## THE INPUT
- - -
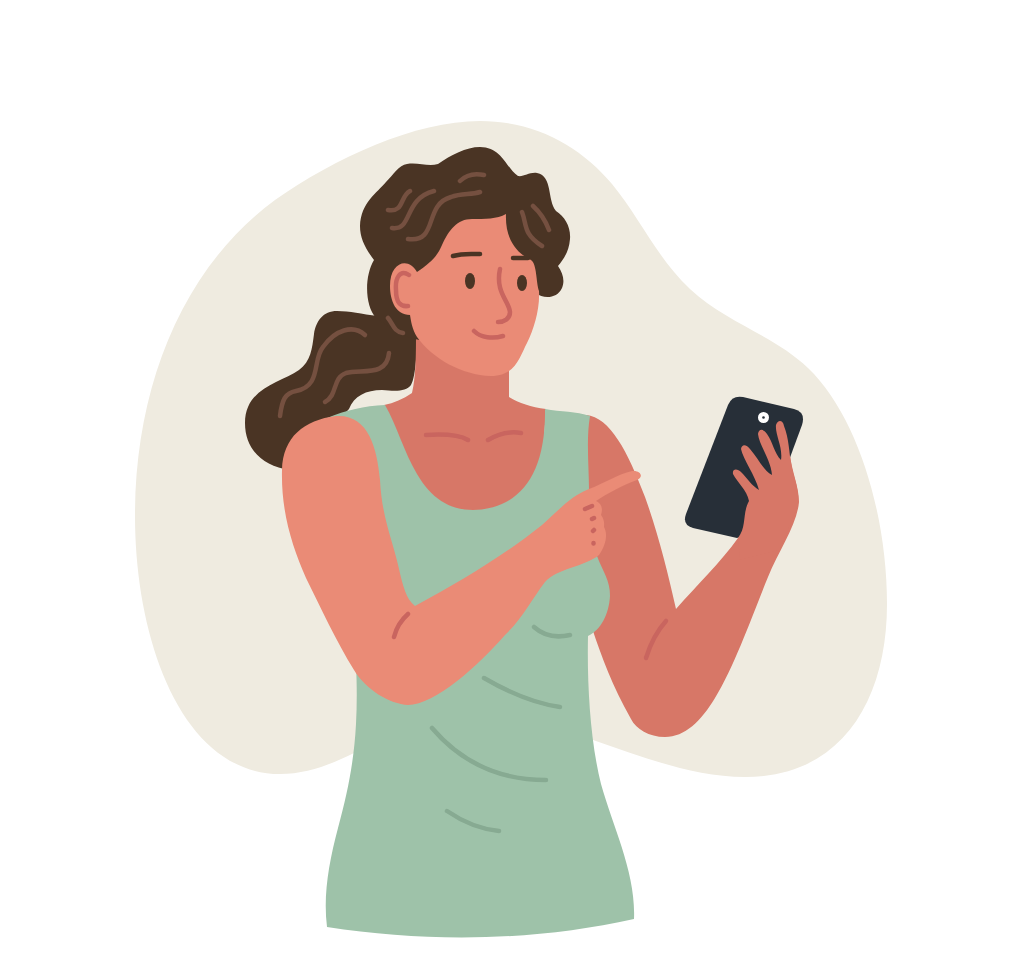
<!DOCTYPE html>
<html lang="en">
<head>
<meta charset="utf-8">
<title>Woman pointing at a phone</title>
<style>
:root {
  --paper: #ffffff;
  --blob: #efebe0;
  --skin: #ea8b76;
  --skin-shade: #d77767;
  --skin-line: #c9655f;
  --hair: #4a3424;
  --hair-line: #755040;
  --top: #9ec2a9;
  --top-line: #87aa92;
  --phone: #272f38;
}
html, body { margin: 0; overflow: hidden; background: var(--paper); }
svg { display: block; width: 1016px; height: 976px; }
.blob { fill: var(--blob); }
.skin { fill: var(--skin); }
.shade { fill: var(--skin-shade); }
.hair { fill: var(--hair); }
.top { fill: var(--top); }
.phone { fill: var(--phone); }
.line { fill: none; stroke-width: 4.5; stroke-linecap: round; stroke-linejoin: round; }
.skin-line { stroke: var(--skin-line); }
.hair-line { stroke: var(--hair-line); }
.top-line { stroke: var(--top-line); }
.brow { stroke: var(--hair); }
</style>
</head>
<body>
<svg viewBox="0 0 1016 976" role="img" aria-label="Woman with a ponytail pointing at the phone in her hand">
  <path class="blob" d="M135 516C135 390 180 270 275 200C335 158 415 121 480 121C535 121 580 146 612 184C640 218 657 258 690 289C725 322 775 336 808 368C858 416 887 515 887 604C887 700 842 777 745 777C693 777 643 757 593 740L354 753C330 765 306 774 280 774C182 774 135 640 135 516Z"/>

  <g id="ponytail">
    <path class="hair" d="M378 316C361 314 350 311 337 311C323 311 316 321 314 334C312 349 311 361 299 370C280 383 245 388 245 423C245 449 262 466 290 470L349 409C354 396 366 390 382 390C395 391 406 392 411 385C416 376 417 350 417 332L404 300Z"/>
    <path class="line hair-line" d="M280 416C282 400 285 393 296 391C322 386 312 360 323 347C335 330 353 324 365 335M325 402C338 395 332 378 346 373C362 369 387 377 389 353"/>
  </g>

  <g id="far-arm">
    <path class="shade" d="M586 415C610 417 628 452 645 497C658 533 668 573 676 609C697 585 721 562 738 538C747 526 742 513 749 500L790 455C792 472 799 487 799 502C797 525 779 550 768 577C752 616 735 665 715 698C701 721 685 737 665 737C649 737 636 729 631 719C612 685 602 658 592 628L580 500Z"/>
    <path class="line skin-line" d="M666 621C657 631 650 645 646 658"/>
  </g>

  <g id="neck">
    <path class="shade" d="M416 330C416 355 416 376 412 393C403 399 394 403 384 405L400 500L470 530L540 500L546 409C531 407 519 403 509 397V365Z"/>
    <path class="line skin-line" d="M426 435C442 434 458 434 468 440M488 440C498 434 510 431 521 433"/>
  </g>

  <g id="tank-top">
    <path class="top" d="M327 418C346 410 364 406 385 405C397 426 404 452 417 474C431 498 449 510 473 510C519 509 546 476 545 409C561 412 576 411 590 416C586 440 589 466 589 490L597 556C603 572 610 580 610 596C609 614 601 630 588 636C587 683 590 740 601 784C613 827 636 873 634 919C535 941 430 943 327 927C323 895 329 862 338 828C348 791 354 761 356 724C357 705 357 686 356 665L340 500Z"/>
    <path class="line top-line" d="M534 627C544 636 557 638 570 635M484 678C508 692 532 703 560 707M432 728C460 761 498 780 546 780M447 811C463 822 480 829 499 831"/>
  </g>

  <g id="head">
    <path class="hair" d="M376 318C365 306 364 277 374 260C365 248 360 238 360 226C361 202 377 193 386 182C393 175 399 165 407 164C418 162 428 167 438 164C451 155 466 147 480 147C502 147 506 168 518 176C524 177 529 172 537 173C553 176 547 200 556 211C565 217 571 227 570 239C569 252 563 260 558 266C563 273 565 281 562 288C557 299 543 299 536 293L500 300L420 340C404 338 392 329 376 318Z"/>
    <path class="skin" d="M417 272C430 263 437 257 442 245C449 230 457 219 472 219C485 219 497 219 506 214C505 236 514 252 531 260C537 264 536 282 539 291C540 309 534 329 527 343C520 356 516 376 491 376C462 375 433 359 417 337C412 329 411 321 410 315C396 315 390 301 390 286C390 261 409 257 417 272Z"/>
    <path class="line hair-line" d="M388 210C404 213 400 196 410 191M392 228C413 231 403 199 434 191M408 239C439 243 423 205 451 197C462 193 471 195 480 192M460 181C466 175 475 173 484 175M522 212C527 225 523 234 542 246M533 206C542 214 546 222 549 230M388 318C393 324 394 332 403 333"/>
    <path class="line skin-line" d="M409 275C400 269 395 278 396 290C396 302 400 307 408 306M500 269C495 292 509 301 510 312C510 319 504 322 498 322M474 331C481 338 493 339 503 336"/>
    <path class="line brow" d="M453 256C463 253 470 254 480 254M513 258H528"/>
    <ellipse class="hair" cx="470" cy="281" rx="5" ry="8"/>
    <ellipse class="hair" cx="522" cy="283" rx="5" ry="8"/>
  </g>

  <g id="pointing-arm">
    <path class="skin" d="M336 416C368 414 377 447 380 480C382 518 392 538 399 569C403 586 406 599 415 606C460 582 506 554 542 525C562 507 570 497 589 489C605 483 618 474 632 471C641 470 644 477 637 480C623 485 608 493 596 501C602 504 603 509 601 515C605 520 604 525 604 527C608 534 606 545 599 555C584 567 558 568 545 582C532 599 522 619 505 635C479 665 435 705 408 705C390 704 366 690 354 670C336 641 321 608 306 578C292 546 281 512 282 470C283 437 304 420 336 416Z"/>
    <path class="line skin-line" d="M408 614C400 621 396 629 394 637M585 509L592 506M592 519L594 518M593 531L594 530M593.5 543V543.5"/>
  </g>

  <g id="phone">
    <path class="phone" d="M743 397L794 409Q806 412 802 425L764 528L737 538L693 528Q682 525 686 514L728 405Q732 395 743 397Z"/>
    <circle cx="763.5" cy="417.500" r="5.500" fill="#fff"/>
    <circle class="phone" cx="763.5" cy="417.500" r="1.300"/>
  </g>

  <path id="holding-hand" class="shade" d="M738 538C747 526 742 514 749 501C747 490 737 482 733 474C732 468 738 469 741 472C747 478 752 486 759 490C755 475 743 459 741 449C742 443 747 445 750 449C758 458 763 470 772 475C771 460 759 445 758 434C759 428 764 429 767 434C773 442 774 453 781 460C783 447 775 435 776 425C778 419 783 420 784 426C789 439 789 451 791 463C793 476 800 490 798 505L780 550L740 560Z"/>
</svg>
</body>
</html>
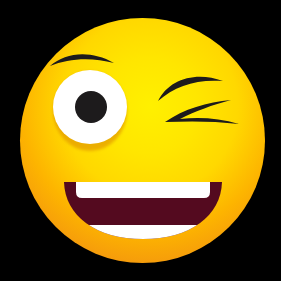
<!DOCTYPE html>
<html lang="en">
<head>
<meta charset="utf-8">
<title>Winking face</title>
<style>
:root {
  --backdrop: #000;
  --ink: #1d1b1c;
  --white: #fff;
  --mouth: #540a1f;
  --face-light: #fff000;
  --face-mid: #ffd800;
  --face-deep: #fdb400;
  --face-edge: #f59a0c;
  --eye-shade: #e39a00;
}
html, body { margin: 0; background: var(--backdrop); overflow: hidden; }
.emoji { display: block; width: 281px; height: 281px; }
.ink { fill: var(--ink); }
.white { fill: var(--white); }
.mouth { fill: var(--mouth); }
</style>
</head>
<body>
<svg class="emoji" viewBox="0 0 281 281" role="img" aria-label="Yellow winking face with a wide open smile">
  <defs>
    <radialGradient id="face-fill" gradientUnits="userSpaceOnUse" cx="150" cy="106" r="160">
      <stop offset="0" stop-color="var(--face-light)"/>
      <stop offset=".3" stop-color="#ffe600"/>
      <stop offset=".55" stop-color="var(--face-mid)"/>
      <stop offset=".8" stop-color="var(--face-deep)"/>
      <stop offset="1" stop-color="var(--face-edge)"/>
    </radialGradient>
    <filter id="soft" x="-20%" y="-20%" width="140%" height="140%">
      <feGaussianBlur stdDeviation="1.5"/>
    </filter>
    <clipPath id="mouth-shape">
      <path d="M64 182H222C221 216 190 239 143 239C96 239 65 216 64 182Z"/>
    </clipPath>
  </defs>

  <circle cx="142.500" cy="140.500" r="122.500" fill="url(#face-fill)"/>

  <g id="open-eye">
    <ellipse cx="90" cy="111" rx="37" ry="40" fill="var(--eye-shade)" opacity=".7" filter="url(#soft)"/>
    <circle cx="90" cy="107" r="37" class="white"/>
    <circle cx="91" cy="107" r="16" class="ink"/>
  </g>

  <g id="brows" class="ink">
    <path d="M50 66C66 52 91 50 114 63C92 57 69 58 50 66Z"/>
    <path d="M158 101C169 79 196 71 223 81C196 79 175 86 158 101Z"/>
  </g>

  <path id="wink" class="ink" d="M165 122C184 109 207 102 231 100C212 105 196 111 180 119C199 117 219 118 239 124C214 121 190 121 165 122Z"/>

  <g id="smile" clip-path="url(#mouth-shape)">
    <rect x="64" y="182" width="158" height="57" class="mouth"/>
    <path class="white" d="M76 180H210V192Q210 198 204 198H82Q76 198 76 192Z"/>
    <path class="white" d="M88 225H198V240H88Z"/>
  </g>
</svg>
</body>
</html>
- - -
## ASSIGNMENT
If a line in the entries contains "height", copy it.

## SOLUTION BELOW
svg { display: block; width: 1016px; height: 976px; }
.emoji { display: block; width: 281px; height: 281px; }
    <filter id="soft" x="-20%" y="-20%" width="140%" height="140%">
    <rect x="64" y="182" width="158" height="57" class="mouth"/>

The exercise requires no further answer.